In March, the Senate voted to put a stop next year to the twice-annual changing of clocks, which supporters say will lead to brighter afternoons and more economic activity.”

Don’t be late to school or work! Monday will come an hour earlier than expected!

For with much wisdom comes much sorrow; the more knowledge, the more grief.

Ecclesiastes 1:

Have you ever thought you know too much? It seems like a crazy question to ask and to think about, but something to ponder for a moment or two. Here is why I think it is something to investigate.

As a child, many could be unaware of so many things in the world when I was growing up. However, today more and more of the protected unknowns are finding their way into the lives of everyone, from young to old.

The rise in stress, anxiety, and depression in all age groups could be connected to this knowledge. It is a thought worth thinking about. How much of the world's negativity are we welcoming into our lives freely without questions? As adults, are we fearful of shutting out those things threatening the values, beliefs, and the core of the authenticity of what our families stand for today?

Shutting out the negative noise of the world is something we can do from time to time. We are helping to establish a time to discuss appropriately as a family what is heard, seen, and the perceptions of what is happening. Provide a balance of encouragement to answer questions to understand and to help guide children with the foundation of the family.


Knowledge is vital to all of us. We need to be informed and understand what is happening in the world in which we live. Having a true whole picture of balance with each issue is what is needed for the depth of understanding we need. Providing our children and others with short little bits of informational headlines repeated can instill fear, uncertainty, stress, anxiety, and depression, to name a few.

Having time to sit down to talk about issues and helping others feel good and safe will relieve many of the symptoms of uncertainty placed on individuals. Knowledge can help us grow if the learning is meaningful and authentic.

What do you want to know? How will you gain the knowledge you seek? What will you do when you learn the answer? Help children feel safe to ask questions at home they want and need to have answers to. Open communication with a listening ear is essential and not a judgmental one. Help them see, hear and learn from you the questions the seek yo understand.

Chaos seems to be a word to capture moments in our life and society. Christmas comes to mind when the family is crowded in the festivity of celebrating, and if you have just a moment to step back to look, it is fantastic!
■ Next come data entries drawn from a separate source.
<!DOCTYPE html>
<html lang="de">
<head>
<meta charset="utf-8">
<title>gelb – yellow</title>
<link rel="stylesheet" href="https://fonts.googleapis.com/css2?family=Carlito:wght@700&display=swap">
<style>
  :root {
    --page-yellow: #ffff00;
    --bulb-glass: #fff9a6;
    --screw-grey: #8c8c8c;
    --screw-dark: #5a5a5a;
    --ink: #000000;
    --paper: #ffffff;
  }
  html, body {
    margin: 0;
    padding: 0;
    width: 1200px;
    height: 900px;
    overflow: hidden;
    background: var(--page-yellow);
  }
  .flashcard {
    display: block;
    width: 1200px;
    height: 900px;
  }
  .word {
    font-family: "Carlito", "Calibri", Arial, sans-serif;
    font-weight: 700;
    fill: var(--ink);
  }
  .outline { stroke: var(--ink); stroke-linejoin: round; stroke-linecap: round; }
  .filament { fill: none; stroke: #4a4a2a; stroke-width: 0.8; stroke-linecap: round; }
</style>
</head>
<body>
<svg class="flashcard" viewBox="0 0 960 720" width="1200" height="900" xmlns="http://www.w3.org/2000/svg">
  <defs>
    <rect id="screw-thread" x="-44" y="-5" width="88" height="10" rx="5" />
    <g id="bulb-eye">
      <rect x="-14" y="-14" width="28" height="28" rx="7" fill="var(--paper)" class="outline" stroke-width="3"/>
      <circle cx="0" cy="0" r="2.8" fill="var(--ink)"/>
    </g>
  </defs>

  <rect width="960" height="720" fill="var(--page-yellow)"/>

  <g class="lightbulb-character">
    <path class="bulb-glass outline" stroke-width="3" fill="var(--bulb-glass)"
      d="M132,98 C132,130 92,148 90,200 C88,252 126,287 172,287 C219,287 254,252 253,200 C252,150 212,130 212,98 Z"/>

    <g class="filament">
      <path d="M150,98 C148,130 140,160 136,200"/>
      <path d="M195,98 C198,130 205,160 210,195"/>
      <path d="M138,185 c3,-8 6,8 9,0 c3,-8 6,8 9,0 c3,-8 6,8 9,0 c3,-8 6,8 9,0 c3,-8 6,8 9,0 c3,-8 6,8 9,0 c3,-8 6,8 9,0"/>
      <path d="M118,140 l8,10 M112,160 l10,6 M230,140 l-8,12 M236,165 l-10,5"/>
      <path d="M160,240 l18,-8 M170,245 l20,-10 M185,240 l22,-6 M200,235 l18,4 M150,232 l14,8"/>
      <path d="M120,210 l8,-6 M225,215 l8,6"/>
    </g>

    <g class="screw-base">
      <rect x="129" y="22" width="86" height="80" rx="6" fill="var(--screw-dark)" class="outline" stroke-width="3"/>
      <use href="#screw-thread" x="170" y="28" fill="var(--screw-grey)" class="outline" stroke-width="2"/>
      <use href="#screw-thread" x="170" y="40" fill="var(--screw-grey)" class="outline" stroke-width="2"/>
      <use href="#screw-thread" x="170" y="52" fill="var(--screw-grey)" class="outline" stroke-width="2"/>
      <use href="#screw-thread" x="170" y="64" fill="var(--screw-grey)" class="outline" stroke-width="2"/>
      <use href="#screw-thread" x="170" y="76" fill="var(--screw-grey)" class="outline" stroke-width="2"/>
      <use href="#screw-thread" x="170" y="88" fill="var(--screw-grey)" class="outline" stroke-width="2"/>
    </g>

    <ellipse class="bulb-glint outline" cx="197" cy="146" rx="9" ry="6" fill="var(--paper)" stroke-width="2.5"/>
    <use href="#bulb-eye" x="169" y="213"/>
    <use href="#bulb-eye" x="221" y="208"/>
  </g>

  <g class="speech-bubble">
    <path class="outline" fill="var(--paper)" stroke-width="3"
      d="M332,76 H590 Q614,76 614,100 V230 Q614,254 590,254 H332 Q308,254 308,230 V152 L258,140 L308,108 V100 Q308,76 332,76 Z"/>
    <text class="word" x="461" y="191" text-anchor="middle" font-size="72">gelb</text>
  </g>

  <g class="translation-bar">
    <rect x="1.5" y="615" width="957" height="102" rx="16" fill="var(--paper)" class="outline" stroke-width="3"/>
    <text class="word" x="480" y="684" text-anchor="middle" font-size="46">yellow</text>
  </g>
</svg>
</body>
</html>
Fall is the time we can notice the changes happening all around us. I love the illustration above with the little girl looking up in wonderment. The seeds scatter to find a place to land in hopes of sprouting to grow.

Throughout all of the chaos of the world, many little things are happening each day to add up to make significant changes. Add your positive impact each day.

"I only have 2 rules!"
© 2024 Brenda Yoho
Designed by  WP Expeditions.       
databasebookusersphone-handsetmiclayers Hide picture